Whether or not that’s a good scientific argument, the fact remains that we have an obligation to make life better for humans first, and protect other species second. Of course it’s true that protecting biodiversity is vital to preserving natural capital, which ultimately is vital for humanity. But climate change seems a far greater threat (several orders of magnitude) to both humans and non-humans, than a few bird kills in a limited area.
This group seems to have its political act together. They have done their homework and cost-benefit analysis. Their main problem is that they are seeking to protect the interests of a few wealthy landowners, while attempting to derail a project that could become a worldwide showcase for renewable energy.
It’s way beyond the scope of this journal to comment on each of their objections. But here are a few glaring examples:
- They claim the offshore wind farm is unneeded because there is a surplus of power. [Well of course there is, but it’s burning fossil fuels, an unsustainable practice.]

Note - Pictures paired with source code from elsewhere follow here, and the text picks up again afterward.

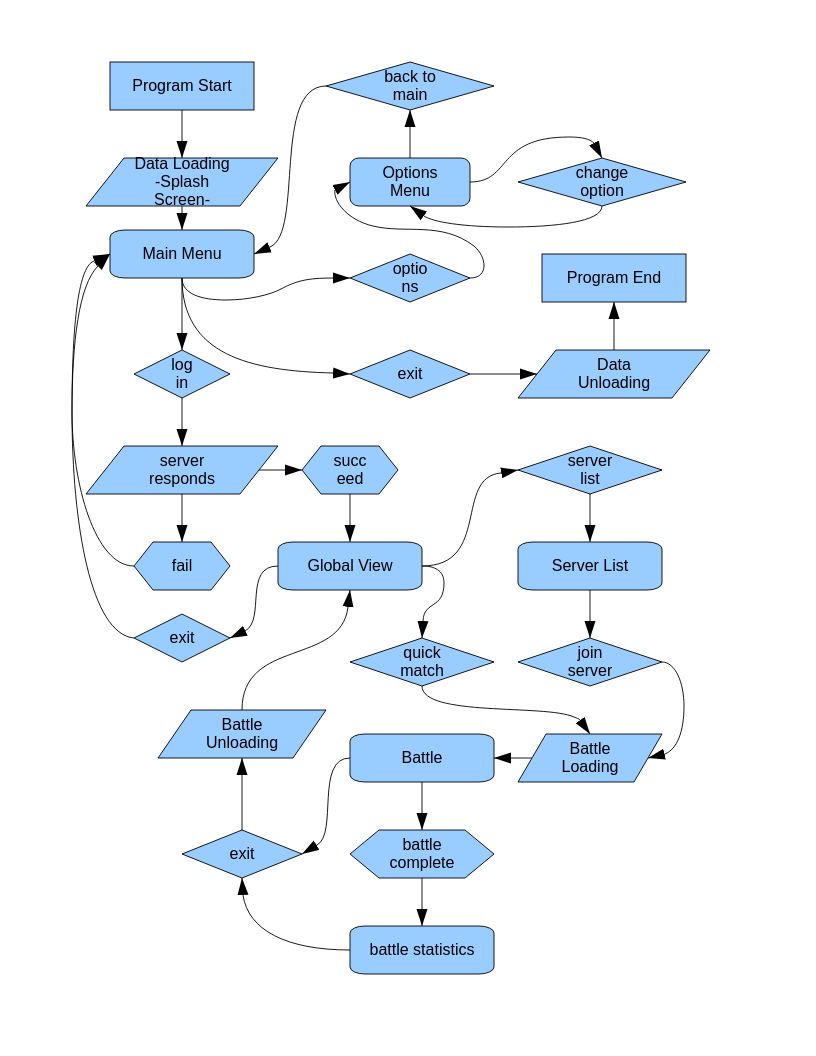
<!DOCTYPE html>
<html lang="en">
<head>
<meta charset="utf-8">
<title>Game menu flowchart</title>
<style>
:root { --node: #99ccff; --ink: #000; --paper: #fff; }
* { box-sizing: border-box; }
html, body { margin: 0; overflow: hidden; background: var(--paper); }
.flowchart {
  position: relative; width: 816px; height: 1056px; overflow: hidden;
  background: var(--paper); color: var(--ink);
  font: 16px/18px "Liberation Sans", Arial, sans-serif;
}
.drawing { position: absolute; left: 0; top: 0; display: block; }
.shapes { fill: var(--node); stroke: var(--ink); stroke-width: 0.9; }
.connectors path { fill: none; stroke: var(--ink); stroke-width: 0.9; marker-end: url(#arrow); }
.label {
  position: absolute; left: var(--x); top: var(--y); width: 144px; height: 48px;
  margin: -24px 0 0 -72px; display: flex; align-items: center; justify-content: center;
  text-align: center; white-space: nowrap;
}
</style>
</head>
<body>
<main class="flowchart">
  <svg class="drawing" width="816" height="1056" viewBox="0 0 816 1056" aria-hidden="true">
    <defs>
      <marker id="arrow" markerUnits="userSpaceOnUse" markerWidth="17" markerHeight="12" refX="17" refY="6" orient="auto">
        <path d="M0 0.5L17 6L0 11.5Z" fill="#000"/>
      </marker>
      <rect id="screen" width="144" height="48" rx="15" ry="7"/>
      <rect id="terminal" width="144" height="48"/>
      <path id="choice-narrow" d="M0 24L48 0L96 24L48 48Z"/>
      <path id="choice-medium" d="M0 24L60 0L120 24L60 48Z"/>
      <path id="choice-wide" d="M0 24L72 0L144 24L72 48Z"/>
      <path id="choice-extra" d="M0 24L84 0L168 24L84 48Z"/>
      <path id="result" d="M0 24L19 0H77L96 24L77 48H19Z"/>
      <path id="data-wide" d="M0 48L38 0H192L154 48Z"/>
    </defs>

    <g class="shapes">
      <use href="#terminal" x="110" y="62"/>
      <use href="#terminal" x="542" y="254"/>
      <use href="#data-wide" x="86" y="158"/>
      <use href="#data-wide" x="86" y="446"/>
      <use href="#data-wide" x="518" y="350"/>
      <path d="M158 758L191 710H326L293 758Z"/>
      <path d="M518 782L546 734H662L634 782Z"/>
      <use href="#screen" x="110" y="230"/>
      <use href="#screen" x="278" y="542"/>
      <use href="#screen" x="518" y="542"/>
      <use href="#screen" x="350" y="734"/>
      <use href="#screen" x="350" y="926"/>
      <rect x="350" y="158" width="120" height="48" rx="9" ry="8"/>
      <use href="#choice-extra" x="326" y="62"/>
      <use href="#choice-extra" x="518" y="158"/>
      <use href="#choice-medium" x="350" y="254"/>
      <use href="#choice-medium" x="350" y="350"/>
      <use href="#choice-medium" x="182" y="830"/>
      <use href="#choice-narrow" x="134" y="350"/>
      <use href="#choice-narrow" x="134" y="614"/>
      <use href="#choice-wide" x="518" y="446"/>
      <use href="#choice-wide" x="518" y="638"/>
      <use href="#choice-wide" x="350" y="638"/>
      <use href="#result" x="302" y="446"/>
      <use href="#result" x="134" y="542"/>
      <path d="M350 854L379 830H465L494 854L465 878H379Z"/>
    </g>

    <g class="connectors">
      <path d="M182 110V158"/>
      <path d="M182 206V230"/>
      <path d="M182 278V350"/>
      <path d="M182 398V446"/>
      <path d="M182 494V542"/>
      <path d="M259 470H302"/>
      <path d="M350 494V542"/>
      <path d="M410 158V110"/>
      <path d="M470 374H537"/>
      <path d="M614 350V302"/>
      <path d="M590 494V542"/>
      <path d="M590 590V638"/>
      <path d="M532 758H494"/>
      <path d="M422 782V830"/>
      <path d="M422 878V926"/>
      <path d="M242 830V758"/>
      <path d="M326 86C272 86 304 233 270 247L254 254"/>
      <path d="M470 182C512 182 495 137 569 137C582 137 590 139 594 143L602 158"/>
      <path d="M602 206C602 222 555 227 508 227C463 227 433 222 424 216L410 206"/>
      <path d="M470 278C489 278 487 257 474 246C441 221 405 234 373 226C347 220 333 201 335 190L350 182"/>
      <path d="M182 278C182 294 201 300 226 300C248 300 270 295 281 289C296 281 307 278 333 278L350 278"/>
      <path d="M182 278C182 355 250 371 333 373L350 374"/>
      <path d="M134 566C95 566 72 484 72 412C72 341 79 285 98 266L110 254"/>
      <path d="M134 638C91 634 72 525 72 412C72 333 77 267 94 261L110 254"/>
      <path d="M278 566C243 566 266 620 245 631L230 638"/>
      <path d="M422 566C491 566 454 477 501 473L518 470"/>
      <path d="M422 566C438 566 444 573 444 583C444 610 424 600 423 621L422 638"/>
      <path d="M422 686C422 717 545 704 574 717C577 718 579 719 580 720L590 734"/>
      <path d="M662 662C675 662 684 682 684 706C684 732 677 749 665 754L648 758"/>
      <path d="M242 710C242 638 341 666 348 607L350 590"/>
      <path d="M350 758C315 758 338 834 317 845L302 854"/>
      <path d="M350 950C286 950 248 930 243 895L242 878"/>
    </g>
  </svg>

  <div class="label" style="--x:182px;--y:86px">Program Start</div>
  <div class="label" style="--x:182px;--y:182px">Data Loading<br>-Splash<br>Screen-</div>
  <div class="label" style="--x:182px;--y:254px">Main Menu</div>
  <div class="label" style="--x:410px;--y:86px">back to<br>main</div>
  <div class="label" style="--x:410px;--y:182px">Options<br>Menu</div>
  <div class="label" style="--x:602px;--y:182px">change<br>option</div>
  <div class="label" style="--x:410px;--y:278px">optio<br>ns</div>
  <div class="label" style="--x:614px;--y:278px">Program End</div>
  <div class="label" style="--x:182px;--y:374px">log<br>in</div>
  <div class="label" style="--x:410px;--y:374px">exit</div>
  <div class="label" style="--x:614px;--y:374px">Data<br>Unloading</div>
  <div class="label" style="--x:182px;--y:470px">server<br>responds</div>
  <div class="label" style="--x:350px;--y:470px">succ<br>eed</div>
  <div class="label" style="--x:590px;--y:470px">server<br>list</div>
  <div class="label" style="--x:182px;--y:566px">fail</div>
  <div class="label" style="--x:350px;--y:566px">Global View</div>
  <div class="label" style="--x:590px;--y:566px">Server List</div>
  <div class="label" style="--x:182px;--y:638px">exit</div>
  <div class="label" style="--x:422px;--y:662px">quick<br>match</div>
  <div class="label" style="--x:590px;--y:662px">join<br>server</div>
  <div class="label" style="--x:242px;--y:734px">Battle<br>Unloading</div>
  <div class="label" style="--x:422px;--y:758px">Battle</div>
  <div class="label" style="--x:590px;--y:758px">Battle<br>Loading</div>
  <div class="label" style="--x:242px;--y:854px">exit</div>
  <div class="label" style="--x:422px;--y:854px">battle<br>complete</div>
  <div class="label" style="--x:422px;--y:950px">battle statistics</div>
</main>
</body>
</html>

- They claim it will cost billions in decreased property values, lost tourist and property tax revenue. [Oh, so no one will want to vacation on Nantucket or Martha’s Vineyard anymore because of some towers? How would you go about proving this?]
- They claim that it would "present significant obstacles to fishing, navigation and wildlife in all types of weather." [It is hard to see how 130 turbines in 24 square miles would have this effect. It seems rather likely that fish and fishermen would quickly adapt to the new seascape.]
- They correctly point out that the project will do nothing to reduce U.S. oil dependency. [Well of course it won’t since oil is used primarily as a transportation fuel. But it will reduce greenhouse-gas emissions, arguably a more important goal.]
These are largely economic arguments, which are specious because they ignore the huge subsidies fossil-fuels enjoy. They are relying on the endless continuation of the "out of sight, out of mind" convenience of fossil-fuels, to allow them to avoid the "nuisance" of a little hardware on the horizon. To sum up, we need to keep our eyes on the big picture of global warming and fossil-fuel depletion, and we should not allow dumb environmentalism to get in the way of the global energy transition.